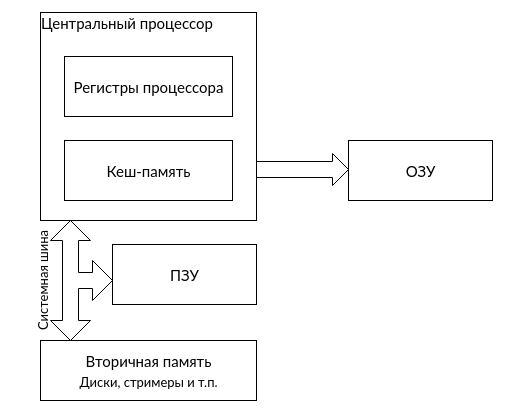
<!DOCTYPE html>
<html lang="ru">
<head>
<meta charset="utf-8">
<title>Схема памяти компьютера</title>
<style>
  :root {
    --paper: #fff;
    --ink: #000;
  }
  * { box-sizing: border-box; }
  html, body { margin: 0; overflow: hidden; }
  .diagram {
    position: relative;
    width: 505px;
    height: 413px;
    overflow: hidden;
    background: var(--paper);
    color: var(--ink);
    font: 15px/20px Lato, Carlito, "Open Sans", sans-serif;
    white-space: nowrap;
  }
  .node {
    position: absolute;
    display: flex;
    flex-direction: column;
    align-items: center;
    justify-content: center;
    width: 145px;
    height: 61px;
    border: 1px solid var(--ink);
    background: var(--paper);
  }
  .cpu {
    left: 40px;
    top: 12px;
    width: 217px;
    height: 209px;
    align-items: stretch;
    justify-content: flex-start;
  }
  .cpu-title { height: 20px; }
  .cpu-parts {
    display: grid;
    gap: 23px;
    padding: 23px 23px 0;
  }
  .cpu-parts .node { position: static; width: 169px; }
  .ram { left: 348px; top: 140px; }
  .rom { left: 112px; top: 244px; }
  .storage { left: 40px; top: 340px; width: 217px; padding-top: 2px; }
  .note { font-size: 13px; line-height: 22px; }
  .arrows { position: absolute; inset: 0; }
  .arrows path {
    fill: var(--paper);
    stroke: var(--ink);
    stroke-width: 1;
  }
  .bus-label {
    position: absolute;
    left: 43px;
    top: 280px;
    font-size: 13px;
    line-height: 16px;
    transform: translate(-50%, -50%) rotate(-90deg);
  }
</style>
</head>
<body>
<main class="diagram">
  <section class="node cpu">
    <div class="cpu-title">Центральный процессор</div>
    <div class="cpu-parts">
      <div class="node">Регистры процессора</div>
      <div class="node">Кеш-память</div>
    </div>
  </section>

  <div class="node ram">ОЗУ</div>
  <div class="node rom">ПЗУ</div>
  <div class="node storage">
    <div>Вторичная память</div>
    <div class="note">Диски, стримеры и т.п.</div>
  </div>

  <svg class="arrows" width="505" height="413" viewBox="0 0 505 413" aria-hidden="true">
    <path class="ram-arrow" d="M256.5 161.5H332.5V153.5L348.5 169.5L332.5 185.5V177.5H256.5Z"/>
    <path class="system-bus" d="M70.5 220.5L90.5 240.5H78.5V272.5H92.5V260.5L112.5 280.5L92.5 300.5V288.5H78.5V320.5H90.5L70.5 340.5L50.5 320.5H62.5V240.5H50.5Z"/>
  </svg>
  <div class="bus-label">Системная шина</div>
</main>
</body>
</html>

----

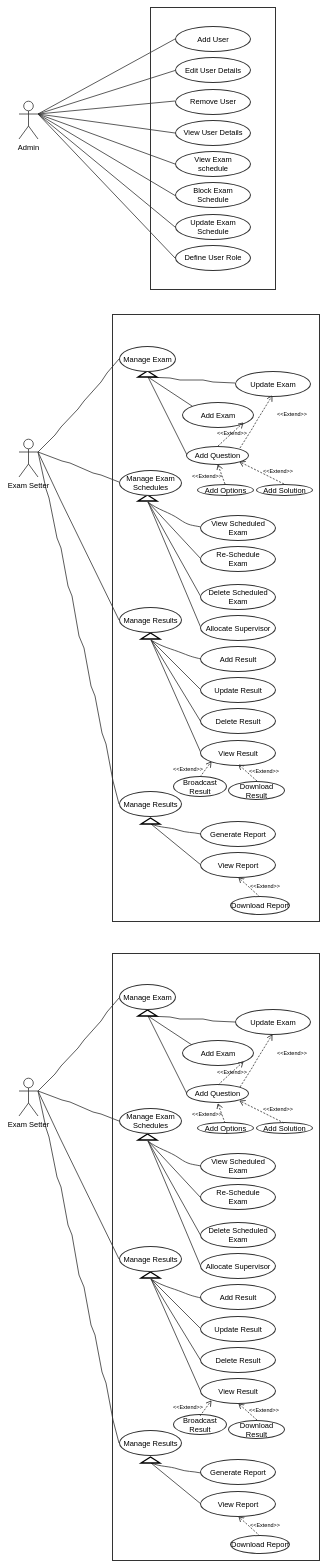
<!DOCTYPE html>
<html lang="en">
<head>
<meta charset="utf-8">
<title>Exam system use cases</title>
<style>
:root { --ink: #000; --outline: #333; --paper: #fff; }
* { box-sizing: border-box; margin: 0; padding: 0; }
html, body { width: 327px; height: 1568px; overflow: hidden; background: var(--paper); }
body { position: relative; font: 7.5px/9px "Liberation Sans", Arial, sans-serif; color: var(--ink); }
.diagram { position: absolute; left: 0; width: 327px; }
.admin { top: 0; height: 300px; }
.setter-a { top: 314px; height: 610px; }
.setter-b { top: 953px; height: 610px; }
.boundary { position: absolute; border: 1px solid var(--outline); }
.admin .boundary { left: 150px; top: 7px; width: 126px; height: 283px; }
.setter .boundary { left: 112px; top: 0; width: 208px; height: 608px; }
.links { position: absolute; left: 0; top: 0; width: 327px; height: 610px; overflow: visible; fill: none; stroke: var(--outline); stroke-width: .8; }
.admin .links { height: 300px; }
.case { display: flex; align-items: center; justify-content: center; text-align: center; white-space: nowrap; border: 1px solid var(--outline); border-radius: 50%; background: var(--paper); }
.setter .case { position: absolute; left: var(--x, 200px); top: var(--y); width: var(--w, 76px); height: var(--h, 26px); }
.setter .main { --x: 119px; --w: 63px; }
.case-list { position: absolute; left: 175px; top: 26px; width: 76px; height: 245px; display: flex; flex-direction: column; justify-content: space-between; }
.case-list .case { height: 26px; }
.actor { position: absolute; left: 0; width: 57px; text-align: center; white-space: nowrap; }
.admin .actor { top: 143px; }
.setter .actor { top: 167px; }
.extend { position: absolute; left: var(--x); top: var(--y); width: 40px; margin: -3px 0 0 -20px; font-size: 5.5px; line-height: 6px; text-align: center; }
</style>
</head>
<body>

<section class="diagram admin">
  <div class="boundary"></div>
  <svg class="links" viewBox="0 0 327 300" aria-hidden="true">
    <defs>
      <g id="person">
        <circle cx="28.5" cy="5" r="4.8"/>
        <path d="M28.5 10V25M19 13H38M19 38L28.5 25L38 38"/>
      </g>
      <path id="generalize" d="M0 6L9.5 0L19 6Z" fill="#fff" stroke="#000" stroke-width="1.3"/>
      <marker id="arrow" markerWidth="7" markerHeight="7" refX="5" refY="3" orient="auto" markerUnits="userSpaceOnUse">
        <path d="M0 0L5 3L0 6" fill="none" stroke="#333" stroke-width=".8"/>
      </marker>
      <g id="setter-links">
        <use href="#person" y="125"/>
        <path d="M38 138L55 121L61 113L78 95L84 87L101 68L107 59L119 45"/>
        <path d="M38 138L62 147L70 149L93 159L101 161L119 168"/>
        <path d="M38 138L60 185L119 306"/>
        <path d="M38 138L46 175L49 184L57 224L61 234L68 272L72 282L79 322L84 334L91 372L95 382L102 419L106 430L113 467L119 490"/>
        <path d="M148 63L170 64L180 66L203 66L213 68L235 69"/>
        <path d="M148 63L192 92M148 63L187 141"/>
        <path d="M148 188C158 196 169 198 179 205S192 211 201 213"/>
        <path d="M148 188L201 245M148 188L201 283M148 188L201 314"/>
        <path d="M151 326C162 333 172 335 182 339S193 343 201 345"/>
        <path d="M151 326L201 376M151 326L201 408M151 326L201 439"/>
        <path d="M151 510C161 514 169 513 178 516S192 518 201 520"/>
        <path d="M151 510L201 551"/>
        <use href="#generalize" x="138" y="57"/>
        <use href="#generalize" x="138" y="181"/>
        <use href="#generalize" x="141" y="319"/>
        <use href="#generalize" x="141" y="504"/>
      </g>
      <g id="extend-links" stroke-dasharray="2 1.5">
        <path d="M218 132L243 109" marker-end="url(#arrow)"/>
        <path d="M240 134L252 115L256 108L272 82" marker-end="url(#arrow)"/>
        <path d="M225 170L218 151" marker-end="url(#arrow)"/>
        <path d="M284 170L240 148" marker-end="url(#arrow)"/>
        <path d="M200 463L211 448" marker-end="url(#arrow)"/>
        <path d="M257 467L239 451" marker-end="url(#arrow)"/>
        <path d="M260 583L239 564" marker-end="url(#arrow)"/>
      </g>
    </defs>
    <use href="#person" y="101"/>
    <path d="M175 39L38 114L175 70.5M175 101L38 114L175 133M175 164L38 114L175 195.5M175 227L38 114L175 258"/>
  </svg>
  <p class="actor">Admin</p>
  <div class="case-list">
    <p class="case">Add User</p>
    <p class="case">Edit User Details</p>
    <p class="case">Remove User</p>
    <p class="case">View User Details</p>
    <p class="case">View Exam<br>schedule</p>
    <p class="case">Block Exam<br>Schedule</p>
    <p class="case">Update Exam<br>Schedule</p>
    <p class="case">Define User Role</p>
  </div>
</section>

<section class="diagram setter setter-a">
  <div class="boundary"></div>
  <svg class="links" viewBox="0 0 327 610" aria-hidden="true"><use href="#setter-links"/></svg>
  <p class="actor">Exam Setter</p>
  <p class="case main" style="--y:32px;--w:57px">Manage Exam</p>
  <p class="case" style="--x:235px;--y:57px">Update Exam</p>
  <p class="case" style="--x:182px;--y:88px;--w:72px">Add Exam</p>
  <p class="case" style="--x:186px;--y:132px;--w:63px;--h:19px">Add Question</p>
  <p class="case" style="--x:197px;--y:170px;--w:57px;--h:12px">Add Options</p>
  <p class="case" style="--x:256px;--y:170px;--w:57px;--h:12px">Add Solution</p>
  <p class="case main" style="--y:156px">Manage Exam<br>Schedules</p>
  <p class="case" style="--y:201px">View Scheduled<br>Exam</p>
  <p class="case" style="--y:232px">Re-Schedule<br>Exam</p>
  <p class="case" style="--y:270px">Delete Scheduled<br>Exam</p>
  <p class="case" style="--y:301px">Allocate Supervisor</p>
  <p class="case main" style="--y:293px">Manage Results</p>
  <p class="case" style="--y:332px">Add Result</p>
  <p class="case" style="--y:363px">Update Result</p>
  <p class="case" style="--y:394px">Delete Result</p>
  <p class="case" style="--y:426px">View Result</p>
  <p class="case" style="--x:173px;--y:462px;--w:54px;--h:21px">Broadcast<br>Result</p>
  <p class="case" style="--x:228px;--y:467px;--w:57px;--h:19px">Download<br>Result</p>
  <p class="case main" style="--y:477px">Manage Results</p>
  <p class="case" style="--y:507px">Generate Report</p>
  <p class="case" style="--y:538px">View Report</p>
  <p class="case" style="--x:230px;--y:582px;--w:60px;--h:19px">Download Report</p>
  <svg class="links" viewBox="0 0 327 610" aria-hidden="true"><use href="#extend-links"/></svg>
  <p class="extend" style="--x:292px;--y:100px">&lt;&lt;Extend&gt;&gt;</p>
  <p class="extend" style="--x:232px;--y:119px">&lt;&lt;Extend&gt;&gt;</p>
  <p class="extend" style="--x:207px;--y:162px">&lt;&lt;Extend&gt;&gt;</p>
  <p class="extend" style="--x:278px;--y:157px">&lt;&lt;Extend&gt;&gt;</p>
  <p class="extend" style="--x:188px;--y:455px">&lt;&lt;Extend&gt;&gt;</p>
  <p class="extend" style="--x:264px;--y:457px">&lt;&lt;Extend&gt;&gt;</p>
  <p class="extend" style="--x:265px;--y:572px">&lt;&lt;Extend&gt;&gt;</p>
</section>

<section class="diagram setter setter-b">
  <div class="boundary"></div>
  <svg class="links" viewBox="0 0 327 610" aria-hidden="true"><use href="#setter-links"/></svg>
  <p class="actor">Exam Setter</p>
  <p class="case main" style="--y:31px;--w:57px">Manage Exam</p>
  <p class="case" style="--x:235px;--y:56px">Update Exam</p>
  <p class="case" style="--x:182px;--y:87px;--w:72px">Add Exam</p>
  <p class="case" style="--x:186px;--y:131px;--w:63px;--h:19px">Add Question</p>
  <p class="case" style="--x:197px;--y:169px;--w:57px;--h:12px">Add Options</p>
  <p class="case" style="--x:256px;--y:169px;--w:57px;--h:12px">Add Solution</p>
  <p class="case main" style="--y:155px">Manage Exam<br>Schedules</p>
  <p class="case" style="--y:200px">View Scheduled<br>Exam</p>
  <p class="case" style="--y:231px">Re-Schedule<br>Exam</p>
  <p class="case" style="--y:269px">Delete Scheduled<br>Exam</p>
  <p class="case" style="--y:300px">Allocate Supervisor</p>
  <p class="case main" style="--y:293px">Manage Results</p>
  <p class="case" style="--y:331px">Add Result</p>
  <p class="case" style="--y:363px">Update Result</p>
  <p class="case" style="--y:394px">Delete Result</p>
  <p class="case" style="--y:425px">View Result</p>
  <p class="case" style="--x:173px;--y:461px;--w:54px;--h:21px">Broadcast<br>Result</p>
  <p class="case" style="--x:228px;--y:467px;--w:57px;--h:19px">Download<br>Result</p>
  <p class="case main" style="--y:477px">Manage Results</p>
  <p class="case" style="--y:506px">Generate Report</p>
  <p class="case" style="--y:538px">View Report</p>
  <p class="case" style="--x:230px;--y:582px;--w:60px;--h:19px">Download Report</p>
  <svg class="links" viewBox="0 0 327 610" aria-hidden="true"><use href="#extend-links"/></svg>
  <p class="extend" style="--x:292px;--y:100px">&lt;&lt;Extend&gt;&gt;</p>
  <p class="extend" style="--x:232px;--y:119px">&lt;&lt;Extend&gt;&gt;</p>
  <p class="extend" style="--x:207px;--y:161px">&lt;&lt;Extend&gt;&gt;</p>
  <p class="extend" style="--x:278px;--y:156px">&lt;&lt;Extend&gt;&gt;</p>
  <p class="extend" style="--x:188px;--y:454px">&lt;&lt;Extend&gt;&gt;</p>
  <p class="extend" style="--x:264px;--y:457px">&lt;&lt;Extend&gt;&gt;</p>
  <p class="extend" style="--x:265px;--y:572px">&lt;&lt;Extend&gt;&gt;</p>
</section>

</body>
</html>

----

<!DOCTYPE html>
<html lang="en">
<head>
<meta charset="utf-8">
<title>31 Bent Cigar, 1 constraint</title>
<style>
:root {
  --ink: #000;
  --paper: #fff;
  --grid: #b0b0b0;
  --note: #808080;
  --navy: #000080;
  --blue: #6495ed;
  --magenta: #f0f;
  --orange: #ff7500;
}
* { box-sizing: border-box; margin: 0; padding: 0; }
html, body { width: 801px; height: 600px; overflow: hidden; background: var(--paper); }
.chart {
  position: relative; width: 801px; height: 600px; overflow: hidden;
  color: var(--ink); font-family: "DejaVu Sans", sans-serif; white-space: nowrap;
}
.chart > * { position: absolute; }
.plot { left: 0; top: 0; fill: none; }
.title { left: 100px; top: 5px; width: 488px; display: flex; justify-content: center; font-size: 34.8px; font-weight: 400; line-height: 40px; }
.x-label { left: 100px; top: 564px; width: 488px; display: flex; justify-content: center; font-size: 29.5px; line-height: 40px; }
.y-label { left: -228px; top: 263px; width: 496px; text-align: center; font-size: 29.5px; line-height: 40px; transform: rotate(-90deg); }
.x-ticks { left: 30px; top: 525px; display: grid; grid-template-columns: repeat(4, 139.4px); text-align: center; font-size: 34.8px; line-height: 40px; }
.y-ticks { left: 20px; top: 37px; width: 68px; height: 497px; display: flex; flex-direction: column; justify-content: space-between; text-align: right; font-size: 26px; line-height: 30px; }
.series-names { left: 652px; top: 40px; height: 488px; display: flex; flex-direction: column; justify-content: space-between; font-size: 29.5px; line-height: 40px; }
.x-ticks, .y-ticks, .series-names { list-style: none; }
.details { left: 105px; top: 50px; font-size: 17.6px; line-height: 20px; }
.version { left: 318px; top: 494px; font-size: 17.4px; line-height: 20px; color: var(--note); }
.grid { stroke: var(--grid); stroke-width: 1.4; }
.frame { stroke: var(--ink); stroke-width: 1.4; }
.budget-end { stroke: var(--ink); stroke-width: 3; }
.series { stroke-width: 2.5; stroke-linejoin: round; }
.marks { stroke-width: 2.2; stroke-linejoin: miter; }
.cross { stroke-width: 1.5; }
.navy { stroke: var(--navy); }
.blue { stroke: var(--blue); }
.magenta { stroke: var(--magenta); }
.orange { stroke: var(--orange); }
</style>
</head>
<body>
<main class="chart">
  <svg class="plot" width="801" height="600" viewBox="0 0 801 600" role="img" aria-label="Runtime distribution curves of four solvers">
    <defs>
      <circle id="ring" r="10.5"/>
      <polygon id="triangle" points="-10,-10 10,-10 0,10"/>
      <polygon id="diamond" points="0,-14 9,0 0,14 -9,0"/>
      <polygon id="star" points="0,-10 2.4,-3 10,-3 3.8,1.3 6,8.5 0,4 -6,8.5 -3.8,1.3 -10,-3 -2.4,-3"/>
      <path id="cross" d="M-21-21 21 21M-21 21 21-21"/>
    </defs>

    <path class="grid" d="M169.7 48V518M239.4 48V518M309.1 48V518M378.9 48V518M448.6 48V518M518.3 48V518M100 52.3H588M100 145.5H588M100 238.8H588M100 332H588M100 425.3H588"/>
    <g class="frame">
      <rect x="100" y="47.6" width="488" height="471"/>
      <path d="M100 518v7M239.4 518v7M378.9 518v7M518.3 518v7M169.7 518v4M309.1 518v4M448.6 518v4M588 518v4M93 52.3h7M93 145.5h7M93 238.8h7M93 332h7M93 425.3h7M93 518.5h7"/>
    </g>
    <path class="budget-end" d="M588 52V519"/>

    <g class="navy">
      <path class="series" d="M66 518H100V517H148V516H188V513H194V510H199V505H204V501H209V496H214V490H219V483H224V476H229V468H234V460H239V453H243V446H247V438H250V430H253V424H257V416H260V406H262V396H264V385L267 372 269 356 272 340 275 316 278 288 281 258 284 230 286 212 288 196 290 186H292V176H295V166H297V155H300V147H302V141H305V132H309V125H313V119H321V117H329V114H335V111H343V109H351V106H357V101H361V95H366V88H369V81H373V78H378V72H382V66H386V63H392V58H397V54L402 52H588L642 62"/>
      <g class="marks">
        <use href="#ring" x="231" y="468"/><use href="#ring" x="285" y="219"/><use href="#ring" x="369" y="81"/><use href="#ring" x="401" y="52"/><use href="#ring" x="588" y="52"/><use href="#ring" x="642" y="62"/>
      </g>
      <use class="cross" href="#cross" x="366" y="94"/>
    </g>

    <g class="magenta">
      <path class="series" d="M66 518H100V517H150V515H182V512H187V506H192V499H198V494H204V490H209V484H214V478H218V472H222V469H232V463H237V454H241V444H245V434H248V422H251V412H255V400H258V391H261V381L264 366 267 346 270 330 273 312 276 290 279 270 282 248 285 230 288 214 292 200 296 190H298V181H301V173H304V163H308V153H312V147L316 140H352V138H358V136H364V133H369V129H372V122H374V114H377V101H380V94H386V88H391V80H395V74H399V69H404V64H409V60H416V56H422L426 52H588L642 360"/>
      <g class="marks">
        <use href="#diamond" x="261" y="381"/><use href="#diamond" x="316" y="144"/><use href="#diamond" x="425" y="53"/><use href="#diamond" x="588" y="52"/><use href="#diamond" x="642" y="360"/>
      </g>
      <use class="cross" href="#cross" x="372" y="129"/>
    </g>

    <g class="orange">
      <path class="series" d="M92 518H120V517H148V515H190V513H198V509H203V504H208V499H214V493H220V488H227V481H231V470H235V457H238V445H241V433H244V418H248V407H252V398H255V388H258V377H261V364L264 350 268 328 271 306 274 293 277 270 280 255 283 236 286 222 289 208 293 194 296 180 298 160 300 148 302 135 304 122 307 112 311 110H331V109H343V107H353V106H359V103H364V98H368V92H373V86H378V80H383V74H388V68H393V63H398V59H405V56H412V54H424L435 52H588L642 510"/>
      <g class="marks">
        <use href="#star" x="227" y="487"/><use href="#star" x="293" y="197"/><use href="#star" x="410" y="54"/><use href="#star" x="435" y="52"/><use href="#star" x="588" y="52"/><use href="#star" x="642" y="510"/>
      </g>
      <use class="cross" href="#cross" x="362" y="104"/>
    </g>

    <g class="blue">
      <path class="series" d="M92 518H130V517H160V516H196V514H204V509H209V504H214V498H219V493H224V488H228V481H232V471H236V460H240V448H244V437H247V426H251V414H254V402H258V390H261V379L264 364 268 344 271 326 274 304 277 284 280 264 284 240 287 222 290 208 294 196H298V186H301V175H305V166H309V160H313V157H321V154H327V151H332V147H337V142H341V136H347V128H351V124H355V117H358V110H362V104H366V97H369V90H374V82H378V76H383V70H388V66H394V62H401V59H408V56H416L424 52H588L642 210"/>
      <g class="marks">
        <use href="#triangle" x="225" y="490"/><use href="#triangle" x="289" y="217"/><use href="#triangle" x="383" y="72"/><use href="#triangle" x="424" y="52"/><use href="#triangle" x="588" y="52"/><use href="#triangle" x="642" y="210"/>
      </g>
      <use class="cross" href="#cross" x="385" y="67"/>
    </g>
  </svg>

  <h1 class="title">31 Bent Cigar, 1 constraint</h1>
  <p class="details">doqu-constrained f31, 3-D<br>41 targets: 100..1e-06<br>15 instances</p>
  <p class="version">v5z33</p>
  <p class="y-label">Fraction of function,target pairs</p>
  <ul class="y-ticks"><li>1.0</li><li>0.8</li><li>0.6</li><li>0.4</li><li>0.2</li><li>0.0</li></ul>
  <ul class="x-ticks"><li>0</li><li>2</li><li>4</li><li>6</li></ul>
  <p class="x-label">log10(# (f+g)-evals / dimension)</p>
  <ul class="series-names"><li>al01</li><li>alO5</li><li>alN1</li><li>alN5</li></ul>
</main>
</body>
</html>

----

__What needs to be done__.
In the records above, locate the lines holding the word "Update". Copy each of them.

__Answer below__.
    <p class="case">Update Exam<br>Schedule</p>
  <p class="case" style="--x:235px;--y:57px">Update Exam</p>
  <p class="case" style="--y:363px">Update Result</p>
  <p class="case" style="--x:235px;--y:56px">Update Exam</p>
  <p class="case" style="--y:363px">Update Result</p>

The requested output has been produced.